By Chris Bowers in Stuttgart
It's hard to be in Stuttgart and not to think of cars, a point made by French Davis Cup captain Guy Forget and French Tennis Federation President Jean Gachassin in their speeches at Wednesday night's official dinner for the Germany v France World Group quarterfinal.
Forget, speaking in the city that is home to Porsche and Mercedes, felt compelled to make the point that the French also make nice cars.
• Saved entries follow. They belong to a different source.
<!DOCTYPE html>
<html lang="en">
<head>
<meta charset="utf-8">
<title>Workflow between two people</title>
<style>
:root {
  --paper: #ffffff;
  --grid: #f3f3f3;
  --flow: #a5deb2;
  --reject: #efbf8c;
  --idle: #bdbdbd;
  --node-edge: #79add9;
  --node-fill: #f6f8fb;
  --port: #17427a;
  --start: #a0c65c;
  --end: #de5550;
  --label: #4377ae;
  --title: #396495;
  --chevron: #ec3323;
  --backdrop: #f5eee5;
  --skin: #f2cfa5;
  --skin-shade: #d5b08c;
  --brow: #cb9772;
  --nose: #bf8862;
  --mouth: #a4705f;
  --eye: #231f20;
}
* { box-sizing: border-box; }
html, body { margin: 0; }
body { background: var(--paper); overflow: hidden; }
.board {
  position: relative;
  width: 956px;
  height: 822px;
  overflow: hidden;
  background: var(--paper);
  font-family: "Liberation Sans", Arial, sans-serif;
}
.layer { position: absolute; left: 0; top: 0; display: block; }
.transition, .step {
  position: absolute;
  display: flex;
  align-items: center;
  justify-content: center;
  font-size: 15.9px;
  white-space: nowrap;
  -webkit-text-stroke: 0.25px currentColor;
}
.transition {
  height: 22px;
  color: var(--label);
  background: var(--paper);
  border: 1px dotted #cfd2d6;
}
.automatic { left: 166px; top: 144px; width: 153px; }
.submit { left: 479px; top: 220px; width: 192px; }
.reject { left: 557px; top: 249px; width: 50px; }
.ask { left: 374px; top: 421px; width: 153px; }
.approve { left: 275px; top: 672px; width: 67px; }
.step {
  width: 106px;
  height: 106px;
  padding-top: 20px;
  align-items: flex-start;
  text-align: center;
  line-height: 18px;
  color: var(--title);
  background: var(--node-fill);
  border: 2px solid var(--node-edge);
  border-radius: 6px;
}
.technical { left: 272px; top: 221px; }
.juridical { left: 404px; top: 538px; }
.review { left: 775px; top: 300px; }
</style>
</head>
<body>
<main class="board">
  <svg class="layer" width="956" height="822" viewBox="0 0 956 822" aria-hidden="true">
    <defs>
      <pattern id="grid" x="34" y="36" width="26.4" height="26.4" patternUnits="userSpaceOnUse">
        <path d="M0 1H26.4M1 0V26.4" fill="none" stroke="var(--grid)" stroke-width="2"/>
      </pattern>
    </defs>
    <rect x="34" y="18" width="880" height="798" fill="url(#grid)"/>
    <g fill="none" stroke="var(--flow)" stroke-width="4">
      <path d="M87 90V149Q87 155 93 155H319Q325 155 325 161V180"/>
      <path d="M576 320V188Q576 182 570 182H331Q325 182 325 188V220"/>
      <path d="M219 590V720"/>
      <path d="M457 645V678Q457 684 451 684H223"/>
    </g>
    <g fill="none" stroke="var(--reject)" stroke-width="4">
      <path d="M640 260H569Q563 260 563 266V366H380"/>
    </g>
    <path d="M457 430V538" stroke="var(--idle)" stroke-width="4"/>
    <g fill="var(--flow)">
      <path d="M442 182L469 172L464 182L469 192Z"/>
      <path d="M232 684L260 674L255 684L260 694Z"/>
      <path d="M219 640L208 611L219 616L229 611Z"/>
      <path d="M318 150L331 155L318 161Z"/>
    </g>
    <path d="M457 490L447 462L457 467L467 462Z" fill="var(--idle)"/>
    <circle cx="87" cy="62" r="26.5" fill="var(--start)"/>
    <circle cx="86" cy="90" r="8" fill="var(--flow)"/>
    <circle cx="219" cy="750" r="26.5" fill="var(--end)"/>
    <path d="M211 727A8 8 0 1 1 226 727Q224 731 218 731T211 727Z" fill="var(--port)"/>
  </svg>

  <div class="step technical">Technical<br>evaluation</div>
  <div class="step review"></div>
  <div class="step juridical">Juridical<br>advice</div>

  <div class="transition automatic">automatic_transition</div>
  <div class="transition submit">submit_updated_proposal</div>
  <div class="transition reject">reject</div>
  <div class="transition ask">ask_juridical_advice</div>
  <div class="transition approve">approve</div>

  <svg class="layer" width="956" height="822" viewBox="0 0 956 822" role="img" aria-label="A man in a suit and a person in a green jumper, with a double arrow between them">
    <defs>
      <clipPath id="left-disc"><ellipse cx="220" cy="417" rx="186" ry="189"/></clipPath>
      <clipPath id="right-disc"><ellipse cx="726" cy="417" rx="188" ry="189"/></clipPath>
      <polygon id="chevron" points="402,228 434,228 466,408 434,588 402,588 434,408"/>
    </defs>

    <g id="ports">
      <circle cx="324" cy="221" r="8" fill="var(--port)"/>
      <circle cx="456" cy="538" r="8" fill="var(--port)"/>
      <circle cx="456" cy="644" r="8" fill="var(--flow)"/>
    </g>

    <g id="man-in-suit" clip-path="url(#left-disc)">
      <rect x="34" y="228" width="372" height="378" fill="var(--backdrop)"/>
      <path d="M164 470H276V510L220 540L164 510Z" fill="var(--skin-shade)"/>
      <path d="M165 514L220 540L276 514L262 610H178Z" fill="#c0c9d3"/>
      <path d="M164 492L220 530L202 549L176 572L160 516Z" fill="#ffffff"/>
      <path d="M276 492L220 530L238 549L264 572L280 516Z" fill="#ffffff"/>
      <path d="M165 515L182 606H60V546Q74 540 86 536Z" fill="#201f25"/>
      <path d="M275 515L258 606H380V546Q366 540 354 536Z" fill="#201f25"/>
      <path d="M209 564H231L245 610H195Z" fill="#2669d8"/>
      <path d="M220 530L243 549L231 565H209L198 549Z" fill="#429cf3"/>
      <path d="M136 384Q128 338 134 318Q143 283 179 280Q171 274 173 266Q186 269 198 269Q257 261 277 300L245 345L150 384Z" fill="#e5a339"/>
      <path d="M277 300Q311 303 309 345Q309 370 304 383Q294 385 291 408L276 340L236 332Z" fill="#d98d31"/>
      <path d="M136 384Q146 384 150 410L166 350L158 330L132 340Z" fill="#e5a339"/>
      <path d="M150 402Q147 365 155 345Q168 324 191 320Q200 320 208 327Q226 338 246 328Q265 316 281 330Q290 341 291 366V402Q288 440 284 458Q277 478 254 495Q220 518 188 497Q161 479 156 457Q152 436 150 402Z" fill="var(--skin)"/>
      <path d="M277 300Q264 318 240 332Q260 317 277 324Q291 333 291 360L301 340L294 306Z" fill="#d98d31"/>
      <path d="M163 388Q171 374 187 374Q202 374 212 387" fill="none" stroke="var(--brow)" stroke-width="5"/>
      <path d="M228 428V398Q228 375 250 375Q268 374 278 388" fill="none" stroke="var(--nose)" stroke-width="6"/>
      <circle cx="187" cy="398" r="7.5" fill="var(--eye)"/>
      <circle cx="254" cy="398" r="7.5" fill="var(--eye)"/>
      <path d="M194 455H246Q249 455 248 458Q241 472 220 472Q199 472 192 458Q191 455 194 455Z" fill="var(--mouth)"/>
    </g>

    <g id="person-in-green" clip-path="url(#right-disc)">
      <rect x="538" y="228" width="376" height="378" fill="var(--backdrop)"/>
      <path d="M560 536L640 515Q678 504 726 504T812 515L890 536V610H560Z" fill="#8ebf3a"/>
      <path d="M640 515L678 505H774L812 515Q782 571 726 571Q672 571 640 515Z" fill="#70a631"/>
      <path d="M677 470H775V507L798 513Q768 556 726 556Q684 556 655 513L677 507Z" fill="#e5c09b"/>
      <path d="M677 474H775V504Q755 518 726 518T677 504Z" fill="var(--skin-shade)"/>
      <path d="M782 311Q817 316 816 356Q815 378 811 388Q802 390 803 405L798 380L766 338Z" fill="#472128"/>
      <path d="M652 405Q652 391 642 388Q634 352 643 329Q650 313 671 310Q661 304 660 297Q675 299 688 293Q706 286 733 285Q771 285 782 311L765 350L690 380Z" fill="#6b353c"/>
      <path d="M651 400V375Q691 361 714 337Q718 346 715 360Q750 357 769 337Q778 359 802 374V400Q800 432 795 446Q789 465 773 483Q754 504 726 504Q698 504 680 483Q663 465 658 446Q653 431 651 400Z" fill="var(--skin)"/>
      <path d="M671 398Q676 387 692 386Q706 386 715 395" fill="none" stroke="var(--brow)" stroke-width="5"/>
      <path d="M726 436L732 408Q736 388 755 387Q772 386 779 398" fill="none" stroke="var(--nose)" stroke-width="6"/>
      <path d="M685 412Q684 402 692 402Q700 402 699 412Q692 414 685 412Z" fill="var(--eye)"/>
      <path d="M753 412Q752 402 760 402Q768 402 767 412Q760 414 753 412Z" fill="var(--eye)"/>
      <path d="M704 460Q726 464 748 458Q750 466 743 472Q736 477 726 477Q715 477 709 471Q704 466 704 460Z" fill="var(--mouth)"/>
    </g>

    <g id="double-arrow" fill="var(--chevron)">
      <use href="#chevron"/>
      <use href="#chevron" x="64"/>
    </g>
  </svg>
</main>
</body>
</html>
Nevertheless, Forget confessed his need to compliment French car makers was partially motivated by the fact that his team generally drives German cars.
In his speech, Gachassin made note that he had heard about Stuttgart's reputation for giving the winner of its tournament a Porsche. “In conclusion,” said Gachassin, “I'd like to thank the Davis Cup's title sponsor BNP Paribas, all the other Davis Cup sponsors, and special thanks in advance to Porsche for the car I'm sure they're going to give us when we win this weekend.”
Elementary, dear Llodra
By Chris Bowers in Stuttgart
Always up for a bit of fun, Michael Llodra turned up at the official dinner in Stuttgart with the beginnings of a Sherlock Holmes-style side whiskers and moustache combo.
With his matinee idol looks, Llodra only needs to lets his facial hair grow a little, get hold of a deerstalker hat, and he would be perfect for the role of Holmes, or perhaps Dr Watson.
Alas, he looks set to be clean-shaven for Saturday's doubles.